(Exercise goal)
Return the lines below in which the string "rotate" occurs.

[Saved data entries]
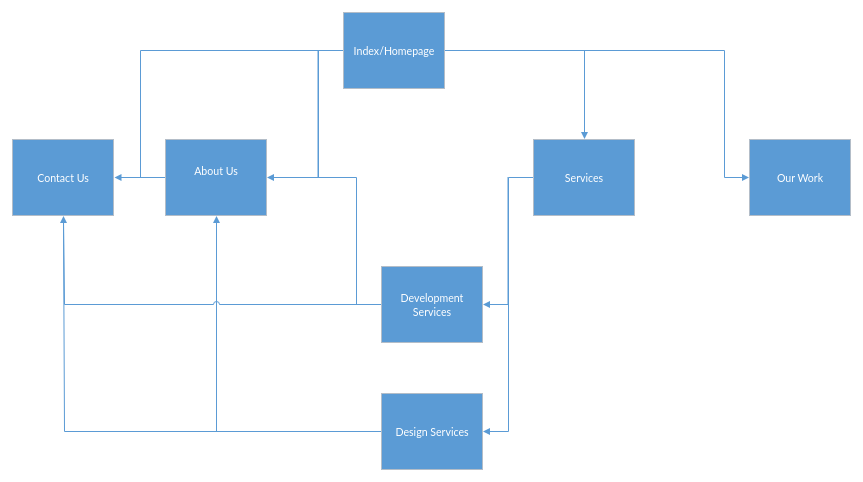
<!DOCTYPE html>
<html lang="en">
<head>
<meta charset="utf-8">
<title>Site map</title>
<style>
  :root {
    --paper: #ffffff;
    --node: #5b9bd5;
    --node-edge: #b3bdc8;
    --line: #5b9bd5;
    --label: #ffffff;
  }
  * { box-sizing: border-box; }
  html, body { margin: 0; overflow: hidden; background: var(--paper); }
  .sitemap {
    position: relative;
    width: 863px;
    height: 482px;
    overflow: hidden;
    background: var(--paper);
    font: 10.6px/14px Lato, "Open Sans", sans-serif;
  }
  .connectors { position: absolute; inset: 0; display: block; }
  .connectors .lines { fill: none; stroke: var(--line); stroke-width: 1; }
  .connectors .heads { fill: var(--line); }
  .node {
    position: absolute;
    display: flex;
    align-items: center;
    justify-content: center;
    width: 102px;
    height: 77px;
    padding: 0 12px;
    border: 1px solid var(--node-edge);
    background: var(--node);
    color: var(--label);
    text-align: center;
  }
  .node.raised { padding: 0 0 14px; }
  .node.wide { padding: 0; white-space: nowrap; }
  .home { left: 343px; top: 12px; }
  .contact { left: 12px; top: 139px; }
  .about { left: 165px; top: 139px; }
  .services { left: 533px; top: 139px; }
  .work { left: 749px; top: 139px; }
  .development { left: 381px; top: 266px; }
  .design { left: 381px; top: 393px; }
</style>
</head>
<body>
<main class="sitemap">
  <svg class="connectors" width="863" height="482" viewBox="0 0 863 482" aria-hidden="true">
    <defs>
      <path id="head" d="M0 0L-7 -3.5V3.5Z"/>
    </defs>
    <g class="lines">
      <path d="M343 50.5H140.5V177.5H120"/>
      <path d="M343 50.5H318.5V177.5H272"/>
      <path d="M318 50V177"/>
      <path d="M444 50.5H584.5V134"/>
      <path d="M584 50.5H724.5V177.5H744"/>
      <path d="M165 177.5H120"/>
      <path d="M533 177.5H508.5V304.5H488"/>
      <path d="M508 177V304"/>
      <path d="M508.5 304V431.5H488"/>
      <path d="M381 304.5H356.5V177.5H272"/>
      <path d="M381 304.5H219.5A3 3 0 0 0 213.5 304.5H64.5L63.5 221"/>
      <path d="M381 431.5H64.5L63.5 221"/>
      <path d="M216.5 431.5V221"/>
    </g>
    <g class="heads">
      <use href="#head" transform="translate(114.5 177.5) rotate(180)"/>
      <use href="#head" transform="translate(267 177.5) rotate(180)"/>
      <use href="#head" transform="translate(584.5 139) rotate(90)"/>
      <use href="#head" transform="translate(749 177.5)"/>
      <use href="#head" transform="translate(483 304.5) rotate(180)"/>
      <use href="#head" transform="translate(483 431.5) rotate(180)"/>
      <use href="#head" transform="translate(63.5 216) rotate(-90)"/>
      <use href="#head" transform="translate(216.5 216) rotate(-90)"/>
    </g>
  </svg>
  <div class="node home wide raised">Index/Homepage</div>
  <div class="node contact">Contact Us</div>
  <div class="node about raised">About Us</div>
  <div class="node services">Services</div>
  <div class="node work">Our Work</div>
  <div class="node development">Development Services</div>
  <div class="node design wide">Design Services</div>
</main>
</body>
</html>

(Expected output)
      <use href="#head" transform="translate(114.5 177.5) rotate(180)"/>
      <use href="#head" transform="translate(267 177.5) rotate(180)"/>
      <use href="#head" transform="translate(584.5 139) rotate(90)"/>
      <use href="#head" transform="translate(483 304.5) rotate(180)"/>
      <use href="#head" transform="translate(483 431.5) rotate(180)"/>
      <use href="#head" transform="translate(63.5 216) rotate(-90)"/>
      <use href="#head" transform="translate(216.5 216) rotate(-90)"/>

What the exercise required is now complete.